(GIVEN RECORDS Opens)

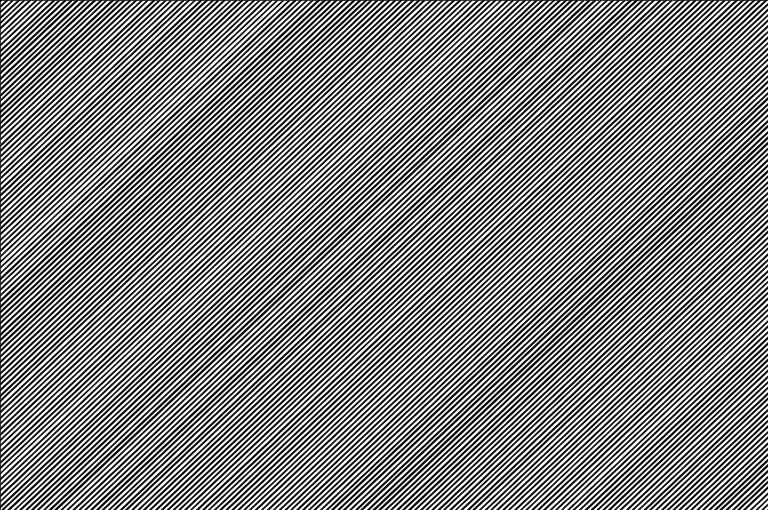
This pattern is drawn by a WebGL 2 fragment shader. Its source:

```glsl
#version 300 es
precision highp float;

uniform vec2 u_resolution;
out vec4 fragColor;

const float TAU = 6.2831853;
const float LINE_ANGLE = 0.757;     // radians above horizontal
const float LINE_DENSITY = 190.0;   // lines per canvas width, measured across them
const float INK_SHARE = 0.51;       // inked part of each repeat
const float BAND_PERIOD = 0.24;     // spacing of the pale bands
const float BAND_OFFSET = 0.27;
const float EDGE_WIDTH = 0.0013;
const vec3 INK = vec3(0.035);
const vec3 PAPER = vec3(0.99);

float hash(float n) {
    return fract(sin(n * 127.1) * 43758.5453);
}

// Distance across the hatching, in canvas widths
float acrossLines(vec2 p, float angle) {
    return dot(p, vec2(sin(angle), -cos(angle)));
}

// Soft tonal rhythm shared by neighbouring lines
float paleBand(float across, float period, float offset) {
    float wave = 0.5 + 0.5 * cos(TAU * (across + offset) / period);
    return wave * wave;
}

// Ink coverage of one line, with its own small shift and width
float lineCoverage(float coord, float index, float share, float pixel) {
    float center = index + 0.5 + 0.12 * (hash(index) - 0.5);
    float width = share + 0.14 * (hash(index + 71.3) - 0.5);
    return clamp((0.5 * width - abs(coord - center)) / pixel + 0.5, 0.0, 1.0);
}

// Neighbours are included so that shifted lines stay whole
float hatch(float coord, float share, float pixel) {
    float cell = floor(coord);
    float ink = 0.0;
    for (int i = -1; i <= 1; i++) {
        ink += lineCoverage(coord, cell + float(i), share, pixel);
    }
    return min(ink, 1.0);
}

// Thin rule along the left and top sides
float edgeRule(vec2 p, float top, float width, float pixel) {
    float d = min(p.x, top - p.y);
    return clamp((width - d) / pixel + 0.5, 0.0, 1.0);
}

void main() {
    float pixel = 1.0 / u_resolution.x;
    vec2 p = gl_FragCoord.xy * pixel;
    float top = u_resolution.y * pixel;

    // Diagonal hatching
    float across = acrossLines(p, LINE_ANGLE);
    float share = INK_SHARE - 0.05 * paleBand(across, BAND_PERIOD, BAND_OFFSET);
    float ink = hatch(across * LINE_DENSITY, share, pixel * LINE_DENSITY);

    // Border and colour
    ink = max(ink, 0.8 * edgeRule(p, top, EDGE_WIDTH, pixel));
    fragColor = vec4(mix(PAPER, INK, ink), 1.0);
}
```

(GIVEN RECORDS Closes)

[REQUIRED ACTION] Set down the material above exactly as it reads, but not its pictures.

[TASK SOLUTION]
This pattern is drawn by a WebGL 2 fragment shader. Its source:

```glsl
#version 300 es
precision highp float;

uniform vec2 u_resolution;
out vec4 fragColor;

const float TAU = 6.2831853;
const float LINE_ANGLE = 0.757;     // radians above horizontal
const float LINE_DENSITY = 190.0;   // lines per canvas width, measured across them
const float INK_SHARE = 0.51;       // inked part of each repeat
const float BAND_PERIOD = 0.24;     // spacing of the pale bands
const float BAND_OFFSET = 0.27;
const float EDGE_WIDTH = 0.0013;
const vec3 INK = vec3(0.035);
const vec3 PAPER = vec3(0.99);

float hash(float n) {
    return fract(sin(n * 127.1) * 43758.5453);
}

// Distance across the hatching, in canvas widths
float acrossLines(vec2 p, float angle) {
    return dot(p, vec2(sin(angle), -cos(angle)));
}

// Soft tonal rhythm shared by neighbouring lines
float paleBand(float across, float period, float offset) {
    float wave = 0.5 + 0.5 * cos(TAU * (across + offset) / period);
    return wave * wave;
}

// Ink coverage of one line, with its own small shift and width
float lineCoverage(float coord, float index, float share, float pixel) {
    float center = index + 0.5 + 0.12 * (hash(index) - 0.5);
    float width = share + 0.14 * (hash(index + 71.3) - 0.5);
    return clamp((0.5 * width - abs(coord - center)) / pixel + 0.5, 0.0, 1.0);
}

// Neighbours are included so that shifted lines stay whole
float hatch(float coord, float share, float pixel) {
    float cell = floor(coord);
    float ink = 0.0;
    for (int i = -1; i <= 1; i++) {
        ink += lineCoverage(coord, cell + float(i), share, pixel);
    }
    return min(ink, 1.0);
}

// Thin rule along the left and top sides
float edgeRule(vec2 p, float top, float width, float pixel) {
    float d = min(p.x, top - p.y);
    return clamp((width - d) / pixel + 0.5, 0.0, 1.0);
}

void main() {
    float pixel = 1.0 / u_resolution.x;
    vec2 p = gl_FragCoord.xy * pixel;
    float top = u_resolution.y * pixel;

    // Diagonal hatching
    float across = acrossLines(p, LINE_ANGLE);
    float share = INK_SHARE - 0.05 * paleBand(across, BAND_PERIOD, BAND_OFFSET);
    float ink = hatch(across * LINE_DENSITY, share, pixel * LINE_DENSITY);

    // Border and colour
    ink = max(ink, 0.8 * edgeRule(p, top, EDGE_WIDTH, pixel));
    fragColor = vec4(mix(PAPER, INK, ink), 1.0);
}
```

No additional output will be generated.